Assignment: Consider the entries given below. Count the lines that include "items" and give only the count.

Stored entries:
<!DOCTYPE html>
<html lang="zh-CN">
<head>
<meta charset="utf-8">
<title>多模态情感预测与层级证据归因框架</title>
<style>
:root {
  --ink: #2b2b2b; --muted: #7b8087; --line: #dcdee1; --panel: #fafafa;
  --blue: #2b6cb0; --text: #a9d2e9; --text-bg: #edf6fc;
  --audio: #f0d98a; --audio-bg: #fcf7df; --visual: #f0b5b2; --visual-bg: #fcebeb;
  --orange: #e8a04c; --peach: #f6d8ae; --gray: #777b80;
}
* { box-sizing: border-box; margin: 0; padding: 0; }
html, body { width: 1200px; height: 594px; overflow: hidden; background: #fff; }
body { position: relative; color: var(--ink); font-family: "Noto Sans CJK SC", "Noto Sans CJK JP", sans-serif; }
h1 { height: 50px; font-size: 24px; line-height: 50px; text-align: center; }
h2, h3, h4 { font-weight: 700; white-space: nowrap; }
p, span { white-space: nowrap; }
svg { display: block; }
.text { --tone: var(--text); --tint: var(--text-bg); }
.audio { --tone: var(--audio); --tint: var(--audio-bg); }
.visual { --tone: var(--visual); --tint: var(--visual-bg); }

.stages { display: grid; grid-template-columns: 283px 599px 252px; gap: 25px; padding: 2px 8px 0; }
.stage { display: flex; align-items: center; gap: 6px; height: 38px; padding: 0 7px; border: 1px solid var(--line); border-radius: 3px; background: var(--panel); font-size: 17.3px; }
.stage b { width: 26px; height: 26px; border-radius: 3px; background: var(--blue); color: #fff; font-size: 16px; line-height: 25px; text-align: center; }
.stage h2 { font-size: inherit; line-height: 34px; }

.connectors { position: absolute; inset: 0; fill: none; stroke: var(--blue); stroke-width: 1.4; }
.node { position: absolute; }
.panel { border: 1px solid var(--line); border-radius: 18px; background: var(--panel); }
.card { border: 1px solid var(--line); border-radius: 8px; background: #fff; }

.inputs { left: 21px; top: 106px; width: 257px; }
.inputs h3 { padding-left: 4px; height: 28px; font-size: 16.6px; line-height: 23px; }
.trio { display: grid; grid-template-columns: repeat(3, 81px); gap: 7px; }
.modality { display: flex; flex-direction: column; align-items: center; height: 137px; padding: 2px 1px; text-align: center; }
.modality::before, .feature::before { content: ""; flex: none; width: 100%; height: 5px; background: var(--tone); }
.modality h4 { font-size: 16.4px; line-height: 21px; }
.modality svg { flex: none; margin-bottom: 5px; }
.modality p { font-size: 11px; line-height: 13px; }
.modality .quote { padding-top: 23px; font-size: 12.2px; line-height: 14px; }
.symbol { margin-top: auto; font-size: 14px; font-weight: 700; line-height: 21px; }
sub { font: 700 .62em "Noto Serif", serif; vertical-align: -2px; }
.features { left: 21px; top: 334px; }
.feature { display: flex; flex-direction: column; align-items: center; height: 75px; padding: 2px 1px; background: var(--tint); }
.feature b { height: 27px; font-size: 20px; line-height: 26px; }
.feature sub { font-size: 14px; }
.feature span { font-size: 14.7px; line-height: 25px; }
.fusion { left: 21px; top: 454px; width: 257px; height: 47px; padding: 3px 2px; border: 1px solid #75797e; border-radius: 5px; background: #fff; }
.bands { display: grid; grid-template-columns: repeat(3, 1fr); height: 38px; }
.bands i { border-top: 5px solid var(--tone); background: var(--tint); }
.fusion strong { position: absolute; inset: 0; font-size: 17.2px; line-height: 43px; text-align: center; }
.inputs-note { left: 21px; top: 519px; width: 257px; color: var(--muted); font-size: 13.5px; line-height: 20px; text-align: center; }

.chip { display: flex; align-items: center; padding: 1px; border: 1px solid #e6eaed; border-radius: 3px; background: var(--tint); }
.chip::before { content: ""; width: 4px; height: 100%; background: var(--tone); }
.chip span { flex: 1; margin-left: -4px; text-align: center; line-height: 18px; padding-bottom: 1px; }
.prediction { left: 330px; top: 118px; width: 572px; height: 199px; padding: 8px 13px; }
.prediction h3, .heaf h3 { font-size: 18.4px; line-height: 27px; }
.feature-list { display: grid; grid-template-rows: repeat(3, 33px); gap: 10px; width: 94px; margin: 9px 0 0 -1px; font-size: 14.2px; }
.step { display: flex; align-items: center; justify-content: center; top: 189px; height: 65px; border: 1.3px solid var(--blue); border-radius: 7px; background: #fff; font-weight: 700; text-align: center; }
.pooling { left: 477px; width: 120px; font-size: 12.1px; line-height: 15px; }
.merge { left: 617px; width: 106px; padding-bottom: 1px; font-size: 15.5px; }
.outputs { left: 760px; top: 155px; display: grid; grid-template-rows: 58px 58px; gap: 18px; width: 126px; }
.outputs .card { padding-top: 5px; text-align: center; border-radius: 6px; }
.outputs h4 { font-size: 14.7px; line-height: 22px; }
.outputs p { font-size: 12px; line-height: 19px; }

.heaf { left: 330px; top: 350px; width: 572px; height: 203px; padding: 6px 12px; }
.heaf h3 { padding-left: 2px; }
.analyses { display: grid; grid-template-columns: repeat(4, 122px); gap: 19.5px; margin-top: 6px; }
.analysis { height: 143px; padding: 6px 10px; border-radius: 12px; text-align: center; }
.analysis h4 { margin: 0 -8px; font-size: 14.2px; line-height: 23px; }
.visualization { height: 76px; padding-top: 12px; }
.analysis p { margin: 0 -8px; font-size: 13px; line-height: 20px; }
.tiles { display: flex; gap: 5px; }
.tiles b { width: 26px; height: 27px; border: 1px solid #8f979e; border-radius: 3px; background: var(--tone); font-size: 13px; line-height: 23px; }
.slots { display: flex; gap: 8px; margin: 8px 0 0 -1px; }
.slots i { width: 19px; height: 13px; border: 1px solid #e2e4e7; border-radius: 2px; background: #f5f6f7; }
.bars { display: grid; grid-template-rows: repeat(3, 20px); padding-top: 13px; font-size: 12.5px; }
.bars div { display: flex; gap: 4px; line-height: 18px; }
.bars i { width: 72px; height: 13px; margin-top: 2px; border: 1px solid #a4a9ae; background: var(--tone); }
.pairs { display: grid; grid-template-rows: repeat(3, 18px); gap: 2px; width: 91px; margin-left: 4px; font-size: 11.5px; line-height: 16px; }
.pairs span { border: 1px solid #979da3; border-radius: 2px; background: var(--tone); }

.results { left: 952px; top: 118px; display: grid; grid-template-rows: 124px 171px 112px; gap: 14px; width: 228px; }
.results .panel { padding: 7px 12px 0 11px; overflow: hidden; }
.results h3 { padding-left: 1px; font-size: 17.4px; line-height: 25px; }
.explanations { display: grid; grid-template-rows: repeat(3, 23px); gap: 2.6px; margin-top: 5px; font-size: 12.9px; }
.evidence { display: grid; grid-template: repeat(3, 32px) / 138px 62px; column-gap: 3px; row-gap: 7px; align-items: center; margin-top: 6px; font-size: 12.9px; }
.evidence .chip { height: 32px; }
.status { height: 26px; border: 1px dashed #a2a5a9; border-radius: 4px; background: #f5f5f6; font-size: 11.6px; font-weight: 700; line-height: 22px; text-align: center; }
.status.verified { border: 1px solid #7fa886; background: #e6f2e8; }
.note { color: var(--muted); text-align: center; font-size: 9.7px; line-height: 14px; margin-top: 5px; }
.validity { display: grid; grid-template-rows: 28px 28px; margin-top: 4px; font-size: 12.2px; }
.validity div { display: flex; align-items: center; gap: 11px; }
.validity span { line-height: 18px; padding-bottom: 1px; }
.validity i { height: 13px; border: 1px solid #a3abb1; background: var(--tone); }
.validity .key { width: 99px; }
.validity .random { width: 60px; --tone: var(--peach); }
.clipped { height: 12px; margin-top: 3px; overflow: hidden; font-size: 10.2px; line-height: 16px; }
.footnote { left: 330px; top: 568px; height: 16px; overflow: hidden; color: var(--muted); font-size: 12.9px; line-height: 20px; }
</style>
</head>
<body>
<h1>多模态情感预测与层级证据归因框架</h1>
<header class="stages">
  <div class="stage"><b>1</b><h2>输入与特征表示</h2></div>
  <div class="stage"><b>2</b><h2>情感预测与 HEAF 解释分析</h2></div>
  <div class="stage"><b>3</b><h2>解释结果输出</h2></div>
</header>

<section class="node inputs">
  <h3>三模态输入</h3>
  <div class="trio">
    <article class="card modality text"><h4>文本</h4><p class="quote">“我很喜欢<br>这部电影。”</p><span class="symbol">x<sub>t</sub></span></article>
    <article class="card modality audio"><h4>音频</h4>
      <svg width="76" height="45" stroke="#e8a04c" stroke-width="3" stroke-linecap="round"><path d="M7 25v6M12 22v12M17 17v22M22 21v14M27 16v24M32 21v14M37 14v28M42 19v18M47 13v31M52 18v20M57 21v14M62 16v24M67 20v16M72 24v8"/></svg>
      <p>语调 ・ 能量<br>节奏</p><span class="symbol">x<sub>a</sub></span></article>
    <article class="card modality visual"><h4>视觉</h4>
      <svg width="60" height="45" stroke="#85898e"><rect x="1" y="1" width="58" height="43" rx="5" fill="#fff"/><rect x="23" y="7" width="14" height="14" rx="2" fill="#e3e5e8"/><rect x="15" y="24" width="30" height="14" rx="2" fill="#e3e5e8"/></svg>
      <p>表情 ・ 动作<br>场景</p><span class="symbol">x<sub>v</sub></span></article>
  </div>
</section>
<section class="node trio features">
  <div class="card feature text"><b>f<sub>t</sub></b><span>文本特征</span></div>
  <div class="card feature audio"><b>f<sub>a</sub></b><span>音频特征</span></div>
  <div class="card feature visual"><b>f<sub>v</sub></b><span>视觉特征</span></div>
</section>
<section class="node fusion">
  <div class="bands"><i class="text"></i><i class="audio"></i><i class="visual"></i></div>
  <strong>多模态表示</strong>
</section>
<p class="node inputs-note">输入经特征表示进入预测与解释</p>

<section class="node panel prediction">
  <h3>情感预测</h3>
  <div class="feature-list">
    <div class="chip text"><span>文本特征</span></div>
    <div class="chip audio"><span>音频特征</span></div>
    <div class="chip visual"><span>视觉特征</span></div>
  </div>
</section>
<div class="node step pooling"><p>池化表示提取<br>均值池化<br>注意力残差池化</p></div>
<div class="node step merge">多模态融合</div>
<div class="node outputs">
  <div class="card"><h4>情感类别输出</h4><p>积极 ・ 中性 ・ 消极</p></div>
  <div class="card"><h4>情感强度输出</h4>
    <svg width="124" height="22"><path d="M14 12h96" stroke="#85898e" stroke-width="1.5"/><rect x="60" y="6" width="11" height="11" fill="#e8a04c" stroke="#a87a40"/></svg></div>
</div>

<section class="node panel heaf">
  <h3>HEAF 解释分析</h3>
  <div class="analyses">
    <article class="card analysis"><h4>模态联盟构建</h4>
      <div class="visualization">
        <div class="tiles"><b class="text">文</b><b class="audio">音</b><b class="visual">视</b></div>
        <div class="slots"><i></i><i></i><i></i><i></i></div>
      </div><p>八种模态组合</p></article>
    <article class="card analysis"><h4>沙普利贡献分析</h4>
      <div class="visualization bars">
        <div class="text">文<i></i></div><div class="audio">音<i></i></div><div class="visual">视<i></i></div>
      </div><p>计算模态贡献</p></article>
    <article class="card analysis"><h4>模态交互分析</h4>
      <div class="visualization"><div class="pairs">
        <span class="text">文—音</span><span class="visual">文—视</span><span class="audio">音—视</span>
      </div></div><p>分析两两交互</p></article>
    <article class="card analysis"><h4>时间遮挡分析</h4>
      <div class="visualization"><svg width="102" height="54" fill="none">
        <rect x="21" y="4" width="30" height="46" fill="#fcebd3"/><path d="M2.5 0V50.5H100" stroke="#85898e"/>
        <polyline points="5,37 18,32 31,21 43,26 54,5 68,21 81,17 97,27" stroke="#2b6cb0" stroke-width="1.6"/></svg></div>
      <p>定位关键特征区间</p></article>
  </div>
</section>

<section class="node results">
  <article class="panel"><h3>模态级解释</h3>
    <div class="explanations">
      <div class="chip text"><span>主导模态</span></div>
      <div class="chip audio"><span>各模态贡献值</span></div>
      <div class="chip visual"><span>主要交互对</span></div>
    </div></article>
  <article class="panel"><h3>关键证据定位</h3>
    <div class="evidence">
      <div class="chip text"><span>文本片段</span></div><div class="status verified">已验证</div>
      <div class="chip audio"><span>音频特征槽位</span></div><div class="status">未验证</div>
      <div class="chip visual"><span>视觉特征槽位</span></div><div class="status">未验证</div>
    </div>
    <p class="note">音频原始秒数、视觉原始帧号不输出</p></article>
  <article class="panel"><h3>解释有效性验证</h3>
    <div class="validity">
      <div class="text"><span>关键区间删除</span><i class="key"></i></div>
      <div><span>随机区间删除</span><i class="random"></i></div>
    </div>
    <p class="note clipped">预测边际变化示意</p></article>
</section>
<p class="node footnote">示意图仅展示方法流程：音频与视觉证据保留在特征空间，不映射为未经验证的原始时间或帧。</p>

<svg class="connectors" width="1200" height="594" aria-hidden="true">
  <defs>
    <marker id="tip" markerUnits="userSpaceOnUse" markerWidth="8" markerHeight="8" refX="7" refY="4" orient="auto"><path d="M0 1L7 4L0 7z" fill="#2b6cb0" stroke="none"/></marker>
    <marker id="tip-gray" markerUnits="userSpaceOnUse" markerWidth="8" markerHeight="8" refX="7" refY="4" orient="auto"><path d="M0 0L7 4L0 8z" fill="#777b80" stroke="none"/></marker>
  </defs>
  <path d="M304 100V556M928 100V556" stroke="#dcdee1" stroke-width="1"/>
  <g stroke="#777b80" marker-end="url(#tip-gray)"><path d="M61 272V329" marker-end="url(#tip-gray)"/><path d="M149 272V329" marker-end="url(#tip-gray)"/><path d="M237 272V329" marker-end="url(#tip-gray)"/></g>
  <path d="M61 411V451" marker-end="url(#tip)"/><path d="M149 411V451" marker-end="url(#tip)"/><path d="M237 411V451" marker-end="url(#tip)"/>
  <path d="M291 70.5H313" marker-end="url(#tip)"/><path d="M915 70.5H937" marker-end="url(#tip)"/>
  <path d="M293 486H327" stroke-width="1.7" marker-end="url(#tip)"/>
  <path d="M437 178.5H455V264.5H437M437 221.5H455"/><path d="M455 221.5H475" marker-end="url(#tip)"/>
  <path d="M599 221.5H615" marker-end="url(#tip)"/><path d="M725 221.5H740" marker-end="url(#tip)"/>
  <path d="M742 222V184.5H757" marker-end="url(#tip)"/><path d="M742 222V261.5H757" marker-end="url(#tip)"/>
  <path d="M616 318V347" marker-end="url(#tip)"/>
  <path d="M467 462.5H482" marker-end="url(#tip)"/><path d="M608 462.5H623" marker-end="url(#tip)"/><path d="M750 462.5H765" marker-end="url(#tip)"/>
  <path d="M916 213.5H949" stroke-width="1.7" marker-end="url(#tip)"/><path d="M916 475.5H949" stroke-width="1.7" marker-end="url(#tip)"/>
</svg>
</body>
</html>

Reply to the task: 7